So why am I so enthusiastic about getting one?
It is not just that I am open about being an unapologetic Apple fan. I do not buy everything Apple makes and I don’t believe that they are always right or even headed in the right direction. As I said several weeks ago I was beginning to consider getting an Amazon Kindle DX. I have lots of PDFs to read, such as all of the articles I gathered for research, and the size makes the Kindle great for traveling, something I do quite a lot of nowadays.
The Apple iPad is now here and is the same size screen as the Kindle DX, is the same price, and yet does…oh, about 100 times more than the Kindle.1 So not only can I browse the web in a real web browser (not an “experimental” one), but it is in full color, plays movies, email, twitter, AIM, banking, maps, iPhoto, games, you get the idea.
So for the price of the Kindle DX2 I get a machine that will replace my MacBook Pro for 98% of my travels and out-of-office use.
A few negatives or unanswered questions.
In fact, there are only two things I do regularly that it appears the iPad will not allow me to do: Accordance Bible software (far more than what BibleReader offers, but word is they too are working on an iPhone app) and writing in Hebrew/Aramaic, usually using NisusWriter Pro. That is not too shabby for a device that many were expecting to simply be a “media delivery device.”
UPDATE: Steve Caruso pointed out below that Hebrew input already exists on the iPhone! I just tried it out so assuming Pages will allow Hebrew input the iPad will do 99% of what my MBP can do.
The biggest open question in my mind is file management. The iPhone OS is locked down so when I create my document in Pages, where is my document stored? How do I move those files around, backup, etc.?
That closed OS brings me to one of the first “why the iPad will fail” posts that I have seen, thanks to a referral from my brother. Tim presents “a case against the iPad” which consists primarily of the fact that the iPad uses the iPhone OS and the iTunes store model, all closed. This, he argues, is a backwards model and is bound to fail, not to mention, goes against the Zeitgeist of openness. It seems that while this may be a case against his buying the iPad, I don’t think it is a serious case against its success. If you don’t like it, don’t buy it. Case closed. But if that closed system meets your budget, does everything (or enough) you want it to do, then what is the problem? There are any number of other Windows or, more open, Linux based net-books and slates, so let the market decide.3
Will the iPad transform the market? Yes, I think it will. Not by taking over the market, Apple will probably never sell more than 15% or so of the market, but their presence in the market will force other manufacturers to make better devices to keep up. And to meet the demand from people like Tim, who prefer open to well-integrated.
As for me? Well, look for my unboxing video in 60-90 days.
- You can even get the iPad with 3G, but it is $130 more. I will not be getting that. ✐
- Admittedly, I will be paying more because I will get a higher end model, but the base price is still comparable. ✐
- He adds an addendum pointing out a “glaring flaw” which is the omission of standard ports.

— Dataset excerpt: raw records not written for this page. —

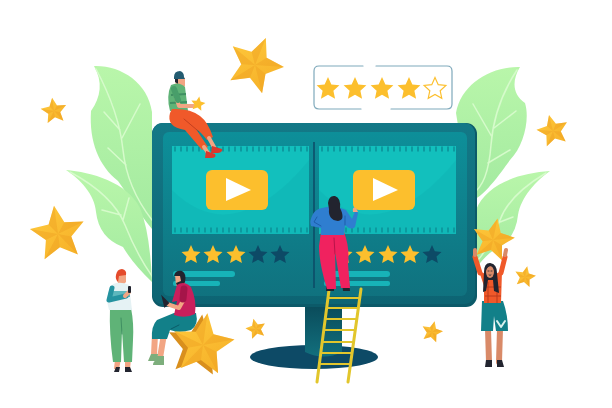
<!DOCTYPE html>
<html lang="en">
<head>
<meta charset="utf-8">
<title>Video rating illustration</title>
<style>
:root {
  --paper: #ffffff;
  --frame: #11717f;
  --frame-dark: #0c5a69;
  --screen: #0e8490;
  --panel: #12c0bd;
  --film: #0c9a9f;
  --navy: #0d4a66;
  --bar: #17b3b8;
  --gold: #fcbf2d;
  --amber: #ee9f22;
  --leaf: #b2f3a3;
  --vein: #d6fbcb;
  --skin: #f2a583;
  --skin-tan: #d98a68;
  --ink: #22242f;
  --orange: #f0592a;
  --pink: #f0225f;
  --blue: #2f7ed0;
  --green: #5fb377;
  --magenta: #c81f5c;
  --teal: #128089;
  --ladder: #e2c62c;
}
html, body { margin: 0; background: var(--paper); overflow: hidden; }
svg { display: block; width: 612px; height: 408px; }
.line { fill: none; stroke-linecap: round; stroke-linejoin: round; }
.gold { fill: var(--gold); }
.navy { fill: var(--navy); }
.skin { fill: var(--skin); }
.ink { fill: var(--ink); }
</style>
</head>
<body>
<svg viewBox="0 0 612 408" role="img" aria-label="People giving star ratings to videos on a large monitor">
  <defs>
    <polygon id="star" points="0,-10 2.8,-3.8 9.5,-3.1 4.5,1.5 5.9,8.1 0,4.7 -5.9,8.1 -4.5,1.5 -9.5,-3.1 -2.8,-3.8"/>
    <g id="shaded-star">
      <use href="#star" fill="url(#star-gold)"/>
      <path d="M0 0L2.8-3.8 9.5-3.1ZM0 0L4.5 1.5 5.9 8.1ZM0 0V4.7L-5.9 8.1ZM0 0L-4.5 1.5-9.5-3.1ZM0 0L-2.8-3.8 0-10Z" fill="var(--amber)" opacity=".45"/>
    </g>
    <linearGradient id="star-gold" x1="0" y1="0" x2="1" y2="1">
      <stop offset="0" stop-color="#ffcb3e"/><stop offset="1" stop-color="#f5ae26"/>
    </linearGradient>
    <linearGradient id="frame-fill" x1="0" y1="0" x2="0" y2="1">
      <stop offset="0" stop-color="#137987"/><stop offset="1" stop-color="#0d6473"/>
    </linearGradient>
    <linearGradient id="screen-fill" x1="0" y1="0" x2="0" y2="1">
      <stop offset="0" stop-color="#0d8f99"/><stop offset="1" stop-color="#10727f"/>
    </linearGradient>
    <linearGradient id="stand-fill" x1="0" y1="0" x2="0" y2="1">
      <stop offset="0" stop-color="#0a4b5a"/><stop offset="1" stop-color="#126f7d"/>
    </linearGradient>
    <linearGradient id="leaf-fill" x1="0" y1="0" x2="0" y2="1">
      <stop offset="0" stop-color="#b9f6aa"/><stop offset="1" stop-color="#a3eaa0"/>
    </linearGradient>
    <g id="video-card">
      <rect x="172" y="146" width="137" height="88" fill="var(--panel)"/>
      <path d="M172 234V190Q205 222 240 212T309 160V234Z" fill="#0fb3b3" opacity=".5"/>
      <path class="line" d="M174 149H309M174 230H309" stroke="var(--film)" stroke-width="5" stroke-dasharray="2 4" style="stroke-linecap:butt"/>
      <rect x="206" y="170" width="62" height="40" rx="6" class="gold"/>
      <polygon points="226,178 226,201 251,190" fill="#fff"/>
    </g>
    <g id="rating-row">
      <g class="gold">
        <use href="#star" transform="translate(191 255)"/>
        <use href="#star" transform="translate(213 255)"/>
        <use href="#star" transform="translate(236 255)"/>
      </g>
    </g>
  </defs>

  <rect width="612" height="408" fill="var(--paper)"/>

  <g id="leaves" fill="url(#leaf-fill)">
    <path d="M94 66C120 65 148 82 152 112V229C138 212 131 199 118 181C99 166 89 142 91 111C101 97 103 82 94 66Z"/>
    <path d="M66 170C91 172 127 182 140 208Q150 232 152 282Q133 264 123 247Q99 238 96 212C95 195 80 179 66 170Z"/>
    <path d="M520 67C491 66 461 84 456 113L470 200C480 202 500 174 510 160C524 146 530 119 525 103C512 94 512 80 520 67Z"/>
    <path d="M550 171C519 173 486 184 476 210V268Q490 250 500 247Q516 236 518 215C521 197 536 181 550 171Z"/>
    <g class="line" stroke="var(--vein)" stroke-width="1.5">
      <path d="M96 69Q119 112 123 150T152 220M104 112L120 130M140 104L122 138M108 148L126 165"/>
      <path d="M70 172Q113 195 125 225T152 276M102 210L121 215M129 198L123 220"/>
      <path d="M517 70Q494 105 491 145T472 194M516 111L494 128M473 104L492 137M510 150L488 163"/>
      <path d="M546 173Q509 195 500 220T478 260M513 217L500 222"/>
    </g>
  </g>

  <g id="floating-stars">
    <use href="#shaded-star" transform="translate(255 65) rotate(22) scale(2.9)"/>
    <use href="#shaded-star" transform="translate(54 111) rotate(-8) scale(1.35)"/>
    <use href="#shaded-star" transform="translate(553 131) rotate(-14) scale(1.65)"/>
    <use href="#shaded-star" transform="translate(58 234) rotate(-8) scale(2.85)"/>
    <use href="#shaded-star" transform="translate(525 277) rotate(12) scale(1.1)"/>
    <use href="#shaded-star" transform="translate(256 329) rotate(-14) scale(1.05)"/>
    <use href="#shaded-star" transform="translate(432 332) rotate(14) scale(1.1)"/>
  </g>

  <g id="rating-badge">
    <path class="line" d="M376 66H447Q452 66 452 71V104Q452 109 447 109H391M361 109H319Q314 109 314 104V71Q314 66 319 66H363" stroke="#7fa9bb" stroke-width="1.2"/>
    <g class="gold">
      <use href="#star" transform="translate(328 89) scale(1.2)"/>
      <use href="#star" transform="translate(355 89) scale(1.2)"/>
      <use href="#star" transform="translate(382 89) scale(1.2)"/>
      <use href="#star" transform="translate(409 89) scale(1.2)"/>
    </g>
    <use href="#star" transform="translate(435 89) scale(1.15)" fill="#fff" stroke="var(--gold)"/>
  </g>

  <g id="monitor">
    <ellipse cx="314" cy="357" rx="64" ry="12" fill="var(--navy)"/>
    <path d="M305 305H342V352Q324 361 305 352Z" fill="url(#stand-fill)"/>
    <rect x="152" y="123" width="325" height="184" rx="11" fill="var(--frame-dark)"/>
    <rect x="152" y="123" width="323" height="181" rx="11" fill="url(#frame-fill)"/>
    <rect x="163" y="132" width="304" height="164" rx="6" fill="url(#screen-fill)"/>
    <path d="M314 142V288" stroke="var(--navy)" stroke-width="1.5"/>
    <use href="#video-card"/>
    <use href="#video-card" x="147"/>
    <use href="#rating-row"/>
    <use href="#rating-row" x="152"/>
    <use href="#star" class="gold" transform="translate(410 255)"/>
    <g class="navy">
      <use href="#star" transform="translate(258 255)"/>
      <use href="#star" transform="translate(280 255)"/>
      <use href="#star" transform="translate(432 255)"/>
    </g>
    <g fill="var(--bar)">
      <rect x="173" y="271" width="62" height="6" rx="3"/>
      <rect x="173" y="281" width="47" height="5" rx="2"/>
      <rect x="324" y="271" width="66" height="6" rx="3"/>
      <rect x="324" y="281" width="66" height="5" rx="2"/>
    </g>
  </g>

  <g id="ladder" class="line" stroke="var(--ladder)" stroke-width="3">
    <path d="M329 290L317 382M361 289L348 382"/>
    <path d="M328 298H359M327 308H358M325 319H356M324 330H355M322 342H353M321 353H352M320 364H350" stroke-width="2.2"/>
  </g>

  <g id="woman-on-ladder">
    <path d="M327 282L326 291H334L334 282ZM342 282L343 291H350L349 282Z" class="ink"/>
    <path d="M321 232H344Q350 248 348 264L350 288H341L335 252L336 289H327Q319 263 319 246Z" fill="var(--pink)"/>
    <path d="M334 238L335 254" class="line" stroke="#b9134a"/>
    <path d="M322 208Q334 204 346 210L352 219 356 209 358 213 355 227Q351 231 345 225L344 235H321L321 228 311 226Q309 221 313 214Q316 209 322 208Z" fill="var(--blue)"/>
    <path d="M317 217L314 222L321 226M345 216V225" class="line" stroke="#1c5fab"/>
    <path d="M353 212Q352 206 356 208L358 212Z" class="skin"/>
    <path d="M328 203Q329 195 335 196Q341 198 340 208Q346 220 338 221Q328 220 329 209Z" class="ink"/>
  </g>

  <g id="man-on-monitor">
    <path d="M175 78H185V86L181 91 176 87Z" class="skin"/>
    <path d="M174 77Q174 71 180 71Q184 72 184 77L185 79H174Z" fill="#235b70"/>
    <path d="M175 79H178V84L175 82Z" class="ink"/>
    <path d="M171 85Q179 81 185 87L188 111H170Q166 96 171 85Z" fill="var(--green)"/>
    <path d="M171 95L186 94M170 103L187 102" stroke="#3f8f62" stroke-width="2"/>
    <path d="M174 90L179 106 194 106" class="line" stroke="var(--skin)" stroke-width="4"/>
    <path d="M174 89L178 100" class="line" stroke="#489e6a" stroke-width="6"/>
    <use href="#star" class="gold" transform="translate(198 104) rotate(10) scale(.75)"/>
    <path d="M172 109Q190 108 200 116Q208 122 213 137L207 140Q201 132 196 129L208 147 202 150 185 130Q166 127 170 113Z" fill="var(--orange)"/>
    <path d="M184 119L197 130" class="line" stroke="#c43f1f"/>
    <path d="M209 138L214 147M204 147L208 153" class="line" stroke="var(--skin)" stroke-width="4"/>
    <path d="M212 146L222 149Q223 152 218 153L211 153ZM206 151L215 154Q217 158 211 158H205Z" fill="#d9382d"/>
  </g>

  <g id="standing-woman">
    <path d="M115 359L114 369H119L121 359ZM125 359V369H130L131 359Z" class="skin"/>
    <path d="M116 367H120L119 372H114ZM125 367H130L132 372H125Z" class="ink"/>
    <path d="M110 308H131Q134 323 133 340L132 362H124L122 330 121 362H113Q109 333 110 308Z" fill="var(--green)"/>
    <path d="M121 318L122 334" class="line" stroke="#3f8f62"/>
    <path d="M117 274H126V282L122 286 118 284Z" class="skin"/>
    <path d="M116 275Q117 269 122 269Q127 270 126 275L119 276 118 282Q115 279 116 275Z" fill="#e44a2b"/>
    <path d="M113 284Q121 281 129 285L132 310H109Q104 296 113 284Z" fill="#e5f2f4"/>
    <path d="M109 291H130L130 297H108Z" fill="#5db7bd"/>
    <path d="M112 288L109 300 126 296" class="line" stroke="#2593a0" stroke-width="5"/>
    <path d="M125 296L129 292" class="line" stroke="var(--skin)" stroke-width="4"/>
    <rect x="128" y="286" width="3" height="7" rx="1" class="ink"/>
  </g>

  <g id="seated-man">
    <g transform="translate(203 345) rotate(8)">
      <use href="#star" fill="#d98f1d" transform="translate(-5 2) scale(3.2)"/>
      <use href="#shaded-star" transform="scale(3.2)"/>
    </g>
    <path d="M155 334L154 355M164 334L160 358" class="line" stroke="var(--skin)" stroke-width="6"/>
    <path d="M151 354H158L157 361H148ZM157 356H164V365H153Q153 361 157 360Z" fill="#7dae7c"/>
    <path d="M174 313H196Q199 325 191 330Q179 333 170 330L167 339H152Q151 326 157 320Z" fill="var(--teal)"/>
    <path d="M171 329L179 325" class="line" stroke="#0b5c68"/>
    <path d="M175 275H185V287L179 289 176 285Z" class="skin"/>
    <path d="M174 276Q175 270 182 271Q187 274 185 282Q183 288 177 286L176 283 181 281 180 276Z" class="ink"/>
    <path d="M177 285Q184 280 191 287Q197 301 195 314Q185 319 174 315L177 301 172 302Z" fill="var(--magenta)"/>
    <path d="M184 299L179 308 167 304" class="line" stroke="var(--skin)" stroke-width="4"/>
    <path d="M184 289L183 299" class="line" stroke="#a51549" stroke-width="7"/>
    <path d="M163 298L168 303 165 306Z" class="ink" stroke="var(--ink)" stroke-width="2"/>
  </g>

  <g id="woman-lifting-star">
    <use href="#shaded-star" transform="translate(493 240) rotate(12) scale(2.2)"/>
    <path d="M488 329L489 362M500 329L499 362" class="line" stroke="var(--skin-tan)" stroke-width="6"/>
    <path d="M486 360H492V367H485ZM497 360H502L504 367H497Z" class="ink"/>
    <path d="M482 301H503Q508 315 508 331H496L494 316 493 331H481Z" fill="var(--teal)"/>
    <path d="M497 321L501 327 505 321" class="line" stroke="#d9f1ee" stroke-width="2"/>
    <path d="M475 257L480 273M505 257L501 273" class="line" stroke="var(--orange)" stroke-width="5"/>
    <path d="M475 255V250M505 255L506 250" class="line" stroke="var(--skin-tan)" stroke-width="4"/>
    <path d="M479 271Q490 278 502 271L501 303H484L484 286Z" fill="var(--orange)"/>
    <path d="M485 287H501M485 296H501M488 282V303M497 282V303" stroke="#b93a1d"/>
    <path d="M484 272Q484 263 490 263Q497 264 497 273L499 293 494 291 493 280H488L486 291 483 292Z" class="ink"/>
    <ellipse cx="490" cy="272" rx="4" ry="6" fill="var(--skin-tan)"/>
    <path d="M486 270Q488 266 491 266T494 270V265Q489 262 486 266Z" class="ink"/>
    <path d="M488 271H489M491 271H492M489 275Q490 276 491 275" class="line" stroke="var(--ink)" stroke-width=".8"/>
  </g>
</svg>
</body>
</html>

This, he says, is “totally unacceptable for a device that aims to largely displace my laptop.” Except that is explicitly not what Apple intends it to be. Yes, it will likely replace many MacBooks out there, but by not including ports and basing it on the iPhone OS and not the Mac OS is part of Apple’s strategy to create a new niche, between the iPhone and MacBook. Time will tell if it is successful. ✐